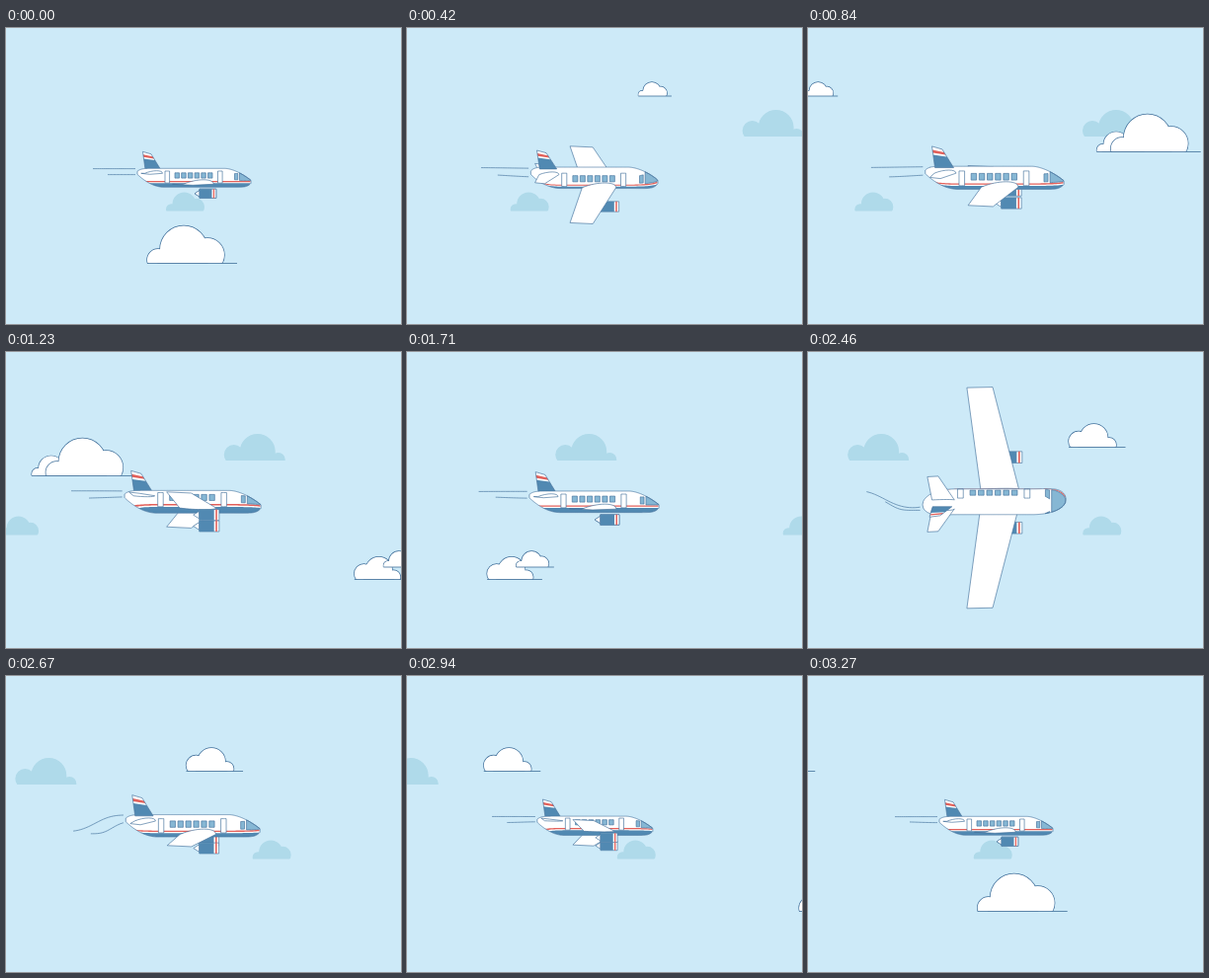
Write an HTML page with a canvas that moves like this. It is 400 px wide and 300 px high and loops after 3300 ms.

```html
<!DOCTYPE html>
<html lang="en">
<head>
<meta charset="utf-8">
<title>Airplane</title>
<style>
html, body { margin: 0; width: 100%; height: 100%; overflow: hidden; background: #cdeaf8; }
canvas { display: block; width: 400px; height: 300px; }
</style>
</head>
<body>
<canvas id="stage" width="400" height="300"></canvas>
<script>
const ctx = document.getElementById('stage').getContext('2d');
const LOOP = 3300, STEP = 30, DEG = Math.PI / 180;
const SKY = '#cdeaf8', MIST = '#afdaea', LINE = '#41709b', BLUE = '#5189b2',
      GLASS = '#86b7d4', RED = '#e2605a', WHITE = '#fff';

const clamp = (v, lo, hi) => Math.max(lo, Math.min(hi, v));
// Smooth rise from 0 to 1, and a smooth hump 0-1-0
const ramp = (t, from, to) => {
  const u = clamp((t - from) / (to - from), 0, 1);
  return u * u * (3 - 2 * u);
};
const hump = (t, from, to) => Math.sin(Math.PI * clamp((t - from) / (to - from), 0, 1)) ** 2;

// ---- clouds: circles [x, y, r] from the left end of the base line ----
const BIG = { lobes: [[11, -3.5, 11], [37, -14, 24], [61, -8.5, 17]], line: 91 };
const MID = { lobes: [[10, -6, 10], [25.5, -9.5, 14], [41, -2.5, 7]], line: 57.5 };
const LONG = { lobes: [[10, -6, 10], [34, -9, 18], [55, -1, 7]] };

// Each cloud drifts left and comes again one lap later
function cloud(t, shape, size, x, base, speed, misty) {
  for (const lap of [0, 3312]) drawCloud(shape, size, x + speed * (lap - t), base, misty);
}

function drawCloud({ lobes, line }, size, x, base, misty) {
  if (x > 402 || x < -100) return;
  const shape = new Path2D();
  for (const [cx, cy, r] of lobes) {
    shape.moveTo(cx + r, cy);
    shape.arc(cx, cy, r, 0, 7);
  }
  const from = lobes[0][0];
  shape.rect(from, -3, lobes[2][0] - from, 3);

  ctx.save();
  ctx.translate(x, base);
  ctx.scale(size, size);
  ctx.save();
  ctx.beginPath();
  ctx.rect(-2, -60, 120, 60);
  ctx.clip();
  ctx.strokeStyle = LINE;
  ctx.lineWidth = 1.4 / size;
  if (!misty) ctx.stroke(shape);
  ctx.fillStyle = misty ? MIST : WHITE;
  ctx.fill(shape);
  ctx.restore();
  if (!misty) {
    ctx.lineWidth = .8 / size;
    ctx.beginPath();
    ctx.moveTo(0, 0);
    ctx.lineTo(line, 0);
    ctx.stroke();
  }
  ctx.restore();
}

function drawClouds(t) {
  cloud(t, LONG, 1, 401.3, 110, .1468, true);
  cloud(t, BIG, .5, 162, 185.5, .1365, true);
  cloud(t, BIG, .37, 472, 69, .566);
  cloud(t, BIG, .53, 866.2, 125.5, .683);
  cloud(t, BIG, 1, 880.5, 125.5, .683);
  cloud(t, MID, .97, 1049, 230.5, .566);
  cloud(t, BIG, .42, 1078.5, 218, .566);
  cloud(t, MID, 1, 1218.5, 96.5, .388);
  cloud(t, BIG, 1, 143, 238.5, .683);
}

// ---- plane: x forward, y down, z towards the viewer ----
const rollAt = t => 23 * hump(t, 0, 1080) - 11.5 * hump(t, 980, 1740) +
  121 * hump(t, 2150, 2710) - 7.5 * hump(t, 2690, 3260);
const sizeAt = t => 1 + .22 * ramp(t, 0, 800) - .085 * ramp(t, 950, 1850) +
  .127 * ramp(t, 1750, 2440) - .262 * ramp(t, 2460, 3030);

let roll, size, sin, cos;
const CX = 197.5, CY = 151.8;
const sx = x => CX + size * x;
const sy = (y, z) => CY + size * (y * cos + z * sin);
const pt = (x, y, z) => [sx(x), sy(y, z)];

function paint(fill, stroke) {
  if (fill) { ctx.fillStyle = fill; ctx.fill(); }
  if (stroke) { ctx.strokeStyle = LINE; ctx.lineWidth = .65; ctx.stroke(); }
}

function poly(points, fill, stroke) {
  ctx.beginPath();
  for (const p of points) ctx.lineTo(...p);
  ctx.closePath();
  paint(fill, stroke);
}

// Hull section at x: height of the axis, half height and half width
function section(x) {
  const tail = Math.max(0, (-37 - x) / 27.5), nose = Math.max(0, (x - 24) / 26.5);
  const top = -9.5 + 3 * tail ** 8 + 12 * nose ** 1.7;
  const low = 9.5 - 13 * tail ** 2 - 4 * nose ** 8;
  const wide = 10.5 * Math.sqrt(Math.max(0, 1 - (tail + nose) ** 4));
  return { axis: (top + low) / 2, high: (low - top) / 2, wide };
}

function hullY(x, angle) {
  const { axis, high, wide } = section(x);
  return CY + size * (axis * cos + (high * cos * cos + wide * sin * sin) * Math.sin(angle * DEG));
}

// Angle around the hull at side height y: viewer's side, far side, over the top
const near = y => x => {
  const { axis, high } = section(x);
  return Math.asin(clamp((y - axis) / high, -1, 1)) / DEG;
};
const far = y => x => 180 - near(y)(x);
const over = y => x => -180 - near(y)(x);

// Part of the hull surface between two angles, as far as it faces the viewer
function band(x0, x1, lo, hi, fill, stroke) {
  for (const turn of [-360, 0, 360]) {
    const top = [], low = [], n = Math.ceil((x1 - x0) / 1.5);
    let seen = 0;
    for (let i = 0; i <= n; i++) {
      const x = x0 + (x1 - x0) * i / n;
      const a = hullY(x, clamp(lo(x) + roll + turn, -90, 90));
      const b = hullY(x, clamp(hi(x) + roll + turn, -90, 90));
      seen = Math.max(seen, b - a);
      top.push([sx(x), a]);
      low.unshift([sx(x), b]);
    }
    if (seen > .9) poly([...top, ...low], fill, stroke);
  }
}

// Same patch on both sides of the hull
function patch(x0, x1, y0, y1, fill, stroke) {
  band(x0, x1, near(y0), near(y1), fill, stroke);
  band(x0, x1, far(y1), far(y0), fill, stroke);
}

function hull() {
  const top = [], low = [];
  for (let x = -64.5; x <= 50.5; x += .5) {
    top.push([sx(x), hullY(x, -90)]);
    low.unshift([sx(x), hullY(x, 90)]);
  }
  const edge = [...top, ...low];
  poly(edge, WHITE);
  band(-64, 50, near(5.5), far(5.5), BLUE);
  patch(-64, 50, 3.2, 4.4, RED);
  band(39, 50, over(2.8), near(2.8), GLASS, true);
  patch(34, 37.3, -4.3, 2, GLASS, true);
  for (let i = 0; i < 6; i++) patch(-26.5 + 6.7 * i, -22 + 6.7 * i, -5, .3, GLASS, true);
  for (const x of [-36.5, 17]) patch(x, x + 4.6, -6.8, 5.3, WHITE, true);
  poly(edge, null, true);
}

// Wings: back and front x at tip and root; the root bulges upwards
const WING = { tip: [-29, -8.3], root: [-18, 12.7], y: 6.5, inner: 8, span: 100, bulge: 6 };
const TAIL = { tip: [-60.7, -52], root: [-57, -39], y: -4.5, inner: 4, span: 25, bulge: 3.5 };

function drawWing({ tip, root, y, inner, span, bulge }, side) {
  const rise = y - bulge * clamp(1 + 9 * sin * side, -.3, 1);
  inner *= side;
  span *= side;
  ctx.beginPath();
  ctx.moveTo(...pt(tip[0], y, span));
  ctx.lineTo(...pt(root[0], y, inner));
  ctx.bezierCurveTo(...pt(root[0] * .55 + root[1] * .45, rise, inner),
    ...pt(root[1], rise, inner), ...pt(root[1], y, inner));
  ctx.lineTo(...pt(tip[1], y + 1, span));
  ctx.closePath();
  paint(WHITE, true);
}

function engine(side) {
  const y = sy(16, 32 * side), r = 4.6 * size;
  const ring = (a, b, fill, stroke) =>
    poly([[sx(a), y - r], [sx(b), y - r], [sx(b), y + r], [sx(a), y + r]], fill, stroke);
  poly([[sx(-6.5), y], [sx(-1.5), y - r * .7], [sx(-1.5), y + r * .7]], WHITE, true);
  ring(-1.5, 15.3, WHITE, true);
  ring(-1.5, 11, BLUE);
  ring(12.3, 13.6, RED);
}

function fin() {
  const edge = h => [
    pt(-56.5 - 2.5 * h, -8.5 - 18 * h, 0),
    pt(-41 - 9.5 * h, -8.5 - 15.5 * h, 0)
  ];
  const slice = (a, b, fill, stroke) => poly([...edge(a), ...edge(b).reverse()], fill, stroke);
  slice(0, 1, WHITE);
  slice(0, .6, BLUE);
  slice(.7, .84, RED);
  slice(0, 1, null, true);
}

// Streaks follow the roll of the tail with a delay
function trail(length, y, z, t) {
  ctx.beginPath();
  for (let i = 0; i <= 20; i++) {
    const a = rollAt(t - 11 * i) * DEG;
    ctx.lineTo(sx(-66.5 - length * i / 20), CY + size * (y * Math.cos(a) + z * Math.sin(a)));
  }
  paint(null, true);
}

function drawPlane(t) {
  roll = rollAt(t);
  size = sizeAt(t);
  sin = Math.sin(roll * DEG);
  cos = Math.cos(roll * DEG);
  trail(43, -9.2, 0, t);
  trail(28, -3.2, 6, t);
  // [depth, painter], farthest first
  const parts = [[0, hull], [15 * sin - .01, fin]];
  for (const side of [-1, 1]) {
    const root = 8 * cos * side - 6 * sin;
    parts.push([root, () => drawWing(WING, side)]);
    parts.push([root - .1 * Math.sign(sin + .001), () => engine(side)]);
    parts.push([5 * cos * side + 5 * sin, () => drawWing(TAIL, side)]);
  }
  parts.sort((a, b) => a[0] - b[0]).forEach(part => part[1]());
}

function draw(t) {
  ctx.fillStyle = SKY;
  ctx.fillRect(0, 0, 400, 300);
  ctx.lineJoin = 'round';
  drawClouds(t);
  drawPlane(t);
}

let start;
function tick(now) {
  start ??= now;
  draw(Math.floor((now - start) % LOOP / STEP) * STEP);
  requestAnimationFrame(tick);
}
draw(0);
requestAnimationFrame(tick);
</script>
</body>
</html>
```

::::

> _TASK BRIEF_
Scan the material above. Copy each line where "push" occurs.

> _FINAL ANSWER_
      top.push([sx(x), a]);
    top.push([sx(x), hullY(x, -90)]);
    parts.push([root, () => drawWing(WING, side)]);
    parts.push([root - .1 * Math.sign(sin + .001), () => engine(side)]);
    parts.push([5 * cos * side + 5 * sin, () => drawWing(TAIL, side)]);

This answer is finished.